A new cluster of 86 infections ignited in a Seoul nightclub is casting a shadow over South Korea, one of the nations that had been widely credited for its handling of the Covid-19 pandemic only days after it cautiously exited months of social distancing.
South Korea did not enact any citywide or national lockdowns, but as of May 6 the government lifted the modest behavioral restrictions that were in place.
As of Monday, and in the wake of the new cluster, plans to re-open schools on Wednesday were being questioned.
The recent cluster centers around an unnamed man who visited Itaewon, a neighborhood in Seoul noted for its multicultural populace and vibrant nightlife on the night of May 1-2. Complicating the contact tracing was the fact that three of the nightclubs the man visited were gay clubs.
In a society where considerable prejudice still exists toward sexual minorities, this may be a factor preventing many of the 5,517 people who Seoul City Hall believes could have been in contact with the patient at the clubs coming forward and being tested.
Seoul Mayor Park Won-soon said Monday those who did not want to reveal their personal information could take tests at public health centers anonymously. But Park also said that, as of Monday morning, 3,112 of the 5,517 people in the clubs had not been contacted.

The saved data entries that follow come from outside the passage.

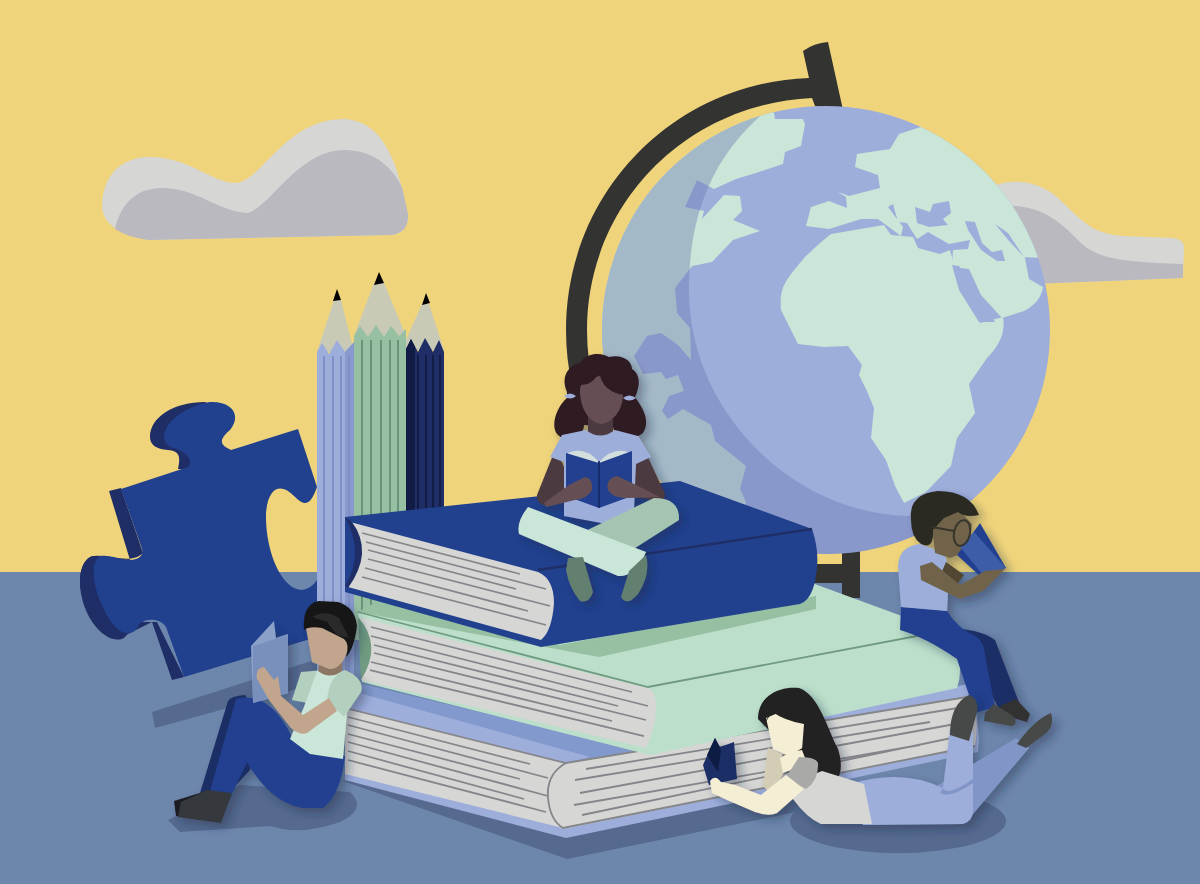
<!DOCTYPE html>
<html lang="en">
<head>
<meta charset="utf-8">
<title>Children reading around a stack of books</title>
<style>
:root{--sky:#efd47b;--floor:#6d86ac;--floor-shade:#566a8f;--blue:#21418f;--navy:#1f2e66;--peri:#9eaedb;--peri-mid:#8199cc;--mint:#bbdfca;--mint-light:#cae6d8;--sage:#97bfa2;--page:#d6d6d4;--rule:#85868a;--coal:#333331;--wood:#c9cab6}
html,body{margin:0;height:100%;overflow:hidden;background:var(--sky)}
svg{display:block;width:1200px;height:884px}
.floor{fill:var(--floor)}.shade{fill:var(--floor-shade)}.blue{fill:var(--blue)}.navy{fill:var(--navy)}.peri{fill:var(--peri)}.peri-mid{fill:var(--peri-mid)}.mint{fill:var(--mint)}.land{fill:var(--mint-light)}.sage{fill:var(--sage)}.page{fill:var(--page)}.coal{fill:var(--coal)}.wood{fill:var(--wood)}.cloud-shade{fill:#bab9bf}
.rules{fill:none;stroke:var(--rule);stroke-width:1.8}
.grooves{fill:none;stroke-width:1.8}
.soft{filter:url(#soft)}
</style>
</head>
<body>
<svg viewBox="0 0 1200 884" role="img" aria-label="Four children reading around giant books, pencils, a puzzle piece and a globe">
<defs>
<filter id="soft" x="-20%" y="-20%" width="150%" height="150%"><feDropShadow dx="5" dy="5" stdDeviation="5" flood-color="#1b2440" flood-opacity=".38"/></filter>
<clipPath id="globe-edge"><circle cx="826" cy="330" r="224"/></clipPath>
</defs>

<g id="background">
<rect width="1200" height="884" fill="var(--sky)"/>
<rect class="floor" y="572" width="1200" height="312"/>
</g>

<g id="clouds">
<path class="page" d="M148 240C118 234 103 224 102 206C103 174 122 157 150 157C189 157 212 183 236 183C262 181 285 119 344 119C387 121 399 171 408 214C409 227 402 234 390 235Z"/>
<path class="cloud-shade" d="M148 240Q127 237 115 229C121 202 138 188 162 188C197 188 219 212 248 213C272 205 299 149 346 150C378 151 394 171 402 187L408 214C409 227 402 234 390 235Z"/>
<path class="page" d="M985 190C1005 178 1036 178 1058 198C1083 221 1090 233 1122 236L1172 238Q1184 239 1184 248L1183 278L1030 284Z"/>
<path class="cloud-shade" d="M1000 206C1043 203 1062 224 1082 244C1100 260 1128 262 1183 264V278L1030 284Z"/>
</g>

<g id="puzzle-piece">
<polygon class="shade" points="152,712 330,655 330,680 155,728"/>
<path class="navy" d="M109 491L121 488L143 553C130 566 106 552 90 557C76 567 78 592 88 611C99 632 112 644 124 638L136 622L157 622L184 677L172 680L152 622L128 634L80 580L90 557L130 560Z"/>
<path class="navy" d="M150 437C150 417 174 402 205 402L234 415L200 448L191 470L178 469C181 456 179 451 168 450C156 449 150 445 150 437Z"/>
<path class="navy" d="M80 582C80 566 86 556 95 556L130 560L128 634C119 643 107 640 96 627C86 615 80 598 80 582Z"/>
<path class="blue" d="M121 489L188 467C195 459 184 450 170 447C153 435 175 408 210 402C232 401 242 415 230 430C221 438 217 444 231 450L298 429L317 487C310 506 305 507 294 496C280 482 268 488 266 513C265 552 282 590 302 590Q312 588 317 580L340 630L184 677L166 627C160 618 147 618 139 624C134 637 121 637 110 620C94 596 88 563 100 556C113 554 124 563 136 559Q144 556 142 549Z"/>
</g>

<g id="globe">
<path class="coal" d="M803 51Q814 43 828 42L843 110L815 106L812 98C684 104 587 206 587 330Q587 360 594 385H572Q566 358 566 330C566 195 671 83 809 78Z"/>
<path class="coal" d="M842 545H860V598H842V583H812V564H842Z"/>
<circle class="peri" cx="826" cy="330" r="224"/>
<g clip-path="url(#globe-edge)">
<g id="continents" class="land">
<path d="M590 90H770L775 119H803L805 124L801 146L785 152L783 164L759 172L736 179L714 189L697 180L685 207L704 211L702 219L724 195L740 196L742 211L733 220L760 231L733 240L712 262L692 266L675 288L677 313L690 328L691 360L678 345L661 333L647 336L634 356L643 374L661 372L666 379L678 375L684 391L669 396L662 411L668 419L683 409L711 425L715 441L746 466L740 489L746 502L740 540H590Z"/>
<path d="M781 310C779 285 787 279 805 257Q824 239 831 234L884 225L891 235L913 237L918 248L940 254L950 250L956 272L980 323L1003 317Q1007 338 987 358L969 384L975 413L957 438L951 466L926 492L904 503L895 486L886 460L871 438L874 408L866 389L859 375L862 365L848 346L824 347L798 344Z"/>
<path d="M806 226L811 207L829 201L847 208L846 197L838 192L849 196L880 188L878 175L855 167L857 154L890 149L899 134L921 127Q1000 150 1040 258L1024 257L1008 233L995 224L1010 242L1025 258L1029 279L1043 287Q1041 302 1024 311L1002 318L981 295L969 269L952 267L953 250L968 249L970 240L949 244L928 232L917 239L907 223L898 222L893 204L888 207L903 227L901 236L878 219L861 219L829 229Z"/>
</g>
<path class="peri" d="M915 207L930 212L933 204L949 201L951 213L943 219L948 225L929 227L917 223ZM968 230L965 221L975 222L982 243L992 252L1002 250L1005 261L997 261L981 250ZM952 265L959 266L980 299L995 322H979L959 290Z"/>
<path fill="#6a76b0" opacity=".4" d="M590 90H794C724 136 689 198 689 290C689 412 794 516 913 516H1010V570H590Z"/>
</g>
</g>

<g id="pencils">
<polygon class="wood" points="317,352 334,300 341,300 354,352"/>
<polygon points="337,289 333,301 341,300"/>
<path class="peri" d="M317 352L322 343L329 354L337 340L345 352L354 342V690H317Z"/>
<path class="grooves" stroke="#7d8dc5" d="M324 356V690M333 356V690M341 356V690M349 356V690"/>
<path fill="#7f8fc7" opacity=".65" d="M345 352L354 342V690H345Z"/>
<polygon class="wood" points="405,350 406,340 422,304 429,304 444,350"/>
<polygon points="426,293 422,305 430,303"/>
<path class="navy" d="M405 351L411 339L418 352L425 338L433 352L439 340L444 352V530H405Z"/>
<path class="grooves" stroke="#111b43" d="M418 355V530M426 355V530M433 355V530M440 355V530"/>
<path fill="#111b43" d="M405 351L411 339L415 347V530H405Z"/>
<polygon class="wood" points="354,336 374,283 384,283 406,336"/>
<polygon points="379,272 374,285 384,283"/>
<path class="sage" d="M354 336L360 326L368 337L376 325L384 337L391 326L399 336L406 329V640H354Z"/>
<path class="grooves" stroke="#638f76" d="M362 340V640M371 340V640M381 340V640M390 340V640M398 340V640"/>
</g>

<g id="bottom-book">
<polygon class="shade" points="340,780 567,859 830,805 830,760 567,810"/>
<path class="peri" d="M345 684L565 752L975 683V692L979 740L978 752L566 838L345 780Z"/>
<polygon class="peri-mid" points="362,684 640,750 566,763 350,708"/>
<polygon class="peri" points="348,690 590,757 566,763 346,710"/>
<path class="page" d="M345 708L566 763Q546 774 548 798Q550 820 563 828L345 774Z"/>
<path class="page" d="M566 763L973 696Q979 722 975 746L563 829Q548 818 548 797Q548 773 566 763Z"/>
<path class="rules" d="M345 708L566 763L973 696M566 763Q546 774 548 798Q550 820 563 828L975 746M348 717L530 764M348 725L548 778M348 734L520 779M348 742L548 796M348 751L524 799M348 760L546 812M586 769L958 708M575 780L930 722M580 793L966 722M574 805L920 745M582 815L966 735"/>
</g>

<g id="middle-book">
<path class="mint" d="M358 612L670 575L812 583L940 630Q968 655 957 688L650 755L362 682Z"/>
<polygon class="sage" points="358,612 380,600 560,645 816,596 816,609 599,657"/>
<path class="page" d="M358 617L648 688Q656 691 656 706Q656 728 646 748L361 680Q376 648 358 617Z"/>
<path fill="#709b81" d="M358 617Q383 645 361 680Z"/>
<path class="rules" d="M371 627L632 692M371 636L648 706M374 645L618 706M374 653L646 720M371 662L612 721M370 670L644 736"/>
<path class="grooves" stroke="#709b81" d="M358 612L648 687L938 632"/>
</g>

<g id="top-book">
<path class="blue" d="M345 517L680 481L812 529Q821 555 815 581Q811 600 800 604L541 647L345 592Z"/>
<path class="page" d="M350 522L538 572Q554 579 554 603Q552 631 541 640L348 587Q370 554 350 522Z"/>
<path class="navy" d="M345 517L352 522Q374 552 348 588L345 586Q365 554 345 517Z"/>
<path class="rules" d="M362 533L520 574M366 542L546 589M368 550L516 589M368 559L550 606M365 568L528 611M362 577L546 625"/>
<path class="grooves" stroke="var(--navy)" style="stroke-width:2.5" d="M538 570L812 529"/>
</g>

<g id="girl-on-top" class="soft">
<path fill="#2e1a21" d="M567 392C559 374 572 364 580 363C588 351 603 353 609 357C624 354 632 362 632 369C643 376 638 391 635 397C642 407 651 420 643 433C632 442 616 438 613 427L584 425C584 438 566 443 558 435C549 426 558 405 567 398Z"/>
<path fill="#4c3a3f" d="M588 414H613V437H588ZM553 455L537 495Q536 505 549 506L578 498L560 458ZM647 455L665 494Q665 502 654 500L624 495L638 457Z"/>
<path class="peri" d="M562 435L586 430Q600 441 615 430L638 436L651 457L636 464L634 510L612 525L564 516V462L550 457Z"/>
<path fill="#655055" d="M580 390C581 376 596 379 603 374C607 389 615 394 623 394C623 412 611 423 601 424C589 422 580 409 580 390Z"/>
<path fill="#2e1a21" d="M575 384Q593 388 599 371Q602 393 626 395L633 372L604 358L580 366Z"/>
<path class="peri" d="M564 396Q570 391 576 396Q570 401 564 396ZM623 398Q629 393 636 398Q629 403 623 398Z"/>
<path class="sage" style="fill:#a5c4b1" d="M573 537L654 498Q680 498 679 520L610 564Z"/>
<path class="mint" style="fill:var(--mint-light)" d="M528 507Q516 522 519 534L618 576Q636 577 646 552Z"/>
<path fill="#647f70" d="M568 558L583 557L593 592Q589 604 580 601Q569 588 566 570ZM629 571L646 555Q651 574 638 594Q627 607 621 597Z"/>
<path fill="#d3dfdc" d="M568 453Q585 446 599 462Q614 446 630 453V480H568Z"/>
<path class="blue" d="M566 453L599 463L632 451V496L599 508L566 496Z"/>
<path class="grooves" stroke="#172c68" d="M599 461V508"/>
<path fill="#655055" d="M544 503L569 485L585 477Q593 478 592 490Q587 499 575 500L546 507ZM660 497L632 483L617 476Q605 479 608 490Q614 499 628 498Z"/>
</g>

<g id="boy-on-floor">
<path class="shade" d="M168 820L240 785L350 792Q368 808 340 822Q300 836 270 826L180 832Z"/>
<g class="soft">
<path class="navy" d="M200 793L228 701Q231 696 245 695L262 720L250 770L225 797Z"/>
<path class="blue" d="M210 791L236 699Q270 690 293 739L345 756Q341 794 323 808H302Q270 802 247 762L231 796Z"/>
<path fill="#1b1e21" d="M174 801L203 792L201 818L176 816Z"/>
<path fill="#34393c" d="M181 802L207 790L232 793L221 823L178 817Z"/>
<path fill="#b2d0bd" d="M292 700L301 672L324 670L318 705Z"/>
<path class="land" d="M317 671Q353 666 361 686L347 711L343 759L310 754L290 739L304 707Z"/>
<path fill="#b2d0bd" d="M327 700Q329 676 345 670Q365 679 361 692L344 717Z"/>
<path fill="#8b7464" d="M320 660L342 650V671Q330 680 318 671Z"/>
<path fill="#c1a58d" d="M306 628L312 614L345 622L349 645Q343 670 329 669L312 662Z"/>
<path fill="#171717" d="M304 630Q302 604 319 601L338 602Q355 607 357 626Q354 649 346 657Q350 644 344 639L322 628Q309 626 304 630Z"/>
<path fill="#2a2929" d="M312 617Q325 609 339 618L349 638L337 635L327 622Z"/>
<path fill="#8ca1c8" d="M251 646L274 621L276 638L288 634V693L253 703Z"/>
<path fill="#7990bd" d="M253 646L288 635V693L253 703Z"/>
<path fill="#c1a58d" d="M257 679Q255 668 264 667L274 680L278 676L281 696L303 715L329 698L337 711L307 733Q300 736 291 728L269 700Z"/>
</g>
</g>

<g id="child-with-glasses" class="soft">
<path class="navy" d="M925 629Q976 625 995 640L1020 705L1000 710L967 653Z"/>
<path class="blue" d="M901 607L947 611Q958 629 977 637Q984 643 985 655L995 707L975 713L957 659Q925 637 900 630Z"/>
<path class="coal" d="M1000 706L1016 699L1030 714L1027 722L1003 715Z"/>
<path fill="#474848" d="M985 713L994 704L1013 716Q1019 725 1011 726L984 721Z"/>
<path class="peri" d="M898 566Q899 546 920 544L945 553L949 572L947 611L901 607Z"/>
<path fill="#514631" d="M946 562L964 575L956 586L940 576Z"/>
<path fill="#70644a" d="M931 518L957 508L972 524Q970 553 950 558L935 553Z"/>
<path fill="#2b2a23" d="M911 520Q908 494 938 491Q970 491 979 515Q965 518 958 512L944 518L933 530Q934 550 921 544Q911 537 911 520Z"/>
<path class="blue" d="M957 555L980 523L1006 568L981 577Z"/>
<path fill="#3c5da9" d="M960 547L974 532L1006 568L984 576Z"/>
<path fill="#70644a" d="M920 566L932 562L960 585L985 571L1005 569L983 591L960 599L921 580Z"/>
<g fill="none" stroke="#36342c" stroke-width="2"><ellipse cx="962" cy="533" rx="8" ry="13" transform="rotate(12 962 533)"/><path d="M932 527L954 531"/></g>
</g>

<g id="girl-lying">
<ellipse class="shade" cx="898" cy="821" rx="108" ry="32"/>
<g class="soft">
<path fill="#8196c6" d="M930 790L1016 738L1029 748L968 820Z"/>
<path fill="#474848" d="M1017 744Q1034 720 1051 713Q1055 726 1045 734L1026 748Z"/>
<path class="peri" d="M850 784Q902 768 943 788L950 729L973 731V808Q974 821 963 824L863 825Z"/>
<path fill="#8196c6" d="M943 788Q947 797 973 779V783Q950 799 940 793Z"/>
<path fill="#474848" d="M950 735Q950 704 969 695Q979 699 977 712L969 741Z"/>
<path fill="#d4cdb5" d="M768 748L782 754L784 772L772 795L763 786Z"/>
<path fill="#202120" d="M758 719C758 696 779 686 799 688C819 695 827 728 838 749C843 764 842 782 830 782L796 758Z"/>
<path class="page" d="M798 781L822 771L864 784L872 824H821Q807 818 793 799Z"/>
<path fill="#f4eed5" d="M766 718L785 710L805 720L804 747L789 756L773 749Z"/>
<path fill="#202120" d="M762 728L771 711Q785 721 804 724L802 750Q808 760 821 768L811 714L777 704Z"/>
<path fill="#f4eed5" d="M780 758L791 752L802 750L807 763L783 773Z"/>
<path fill="#a9aaa8" d="M785 779L799 757Q820 757 818 766Q818 781 806 789Z"/>
<path class="navy" d="M703 765L715 738L720 747L734 742L737 779L709 785Z"/>
<path fill="#111b43" d="M707 755L715 738L721 750L718 772Z"/>
<path fill="#f4eed5" d="M710 781Q715 774 721 782L735 785L761 795L786 775L804 789L777 813Q769 817 755 812L727 800L712 793Z"/>
</g>
</g>
</svg>
</body>
</html>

In the wake of the cluster, the governments of Seoul, Incheon – the port and airport city serving the capital – and Gyeonggi, the province surrounding Seoul and Incheon – have ordered clubs and entertainment facilities to suspend operations for two weeks.
“The case that occurred last week is what experts have predicted,” said Roh Kyung-ho, a professor of Laboratory Medicine at the National Health Insurance Service Ilsan Hospital. “People have to always keep in mind that this battle will not over until a vaccine or treatments are developed.”
Roh expected a debate on postponing the planned opening of schools this week, but said the government would probably not consider tightening business activity.
High school seniors were expecting to go back to school as part of a phased re-opening set to start this Wednesday, but there is already opposition. There has been criticism online from children saying it is too risky to return to school and officialdom has now weighed in.
In a statement put out on Monday, Joe Hee-yeon, superintendent of the Seoul Metropolitan Office of Education, said it was necessary to postpone the re-opening of schools for one week. “Our children should be protected in the rear, not in the front line of quarantine,” the statement said.
The national government is expected to make a decision on the issue late Monday or early Tuesday.
Reflecting on last week’s easing measures, which Prime Minister Chung Se-kyun admitted had taken into consideration public pressure to return to economic normality, medical professionals warned that the country had let its guard down too soon.
“It can be remembered as the day when politics ruined quarantine,” Lee Jae-kab, a professor at Hallym University Medical Center’s Division of Infectious Diseases, said in a radio interview after the government’s announcement on May 3.
But others said the time had come for the public, rather than the government, to assume responsibility.
“There is nothing the government can do if we complain that the government has been loosening the quarantine guidelines,” Hwang Seung-sik, a professor of Public Health Sciences at Seoul National University. “Until a vaccine and treatments are developed, people should take care under the guidelines the government has been wanting them to follow.”
On the anniversary of his assumption of power three years ago, President Moon Jae-in talked up the positives of his government’s widely praised containment strategy in a press briefing on Monday.
“South Korea’s disinfecting process has become the world standard and our national pride and status has risen more than ever,” he said.
However, Moon also warned Koreans to remain vigilant.
“Although we are in the stabilization stage, mass infections can occur anytime, anywhere,” he said. “It’s not over until it’s over.”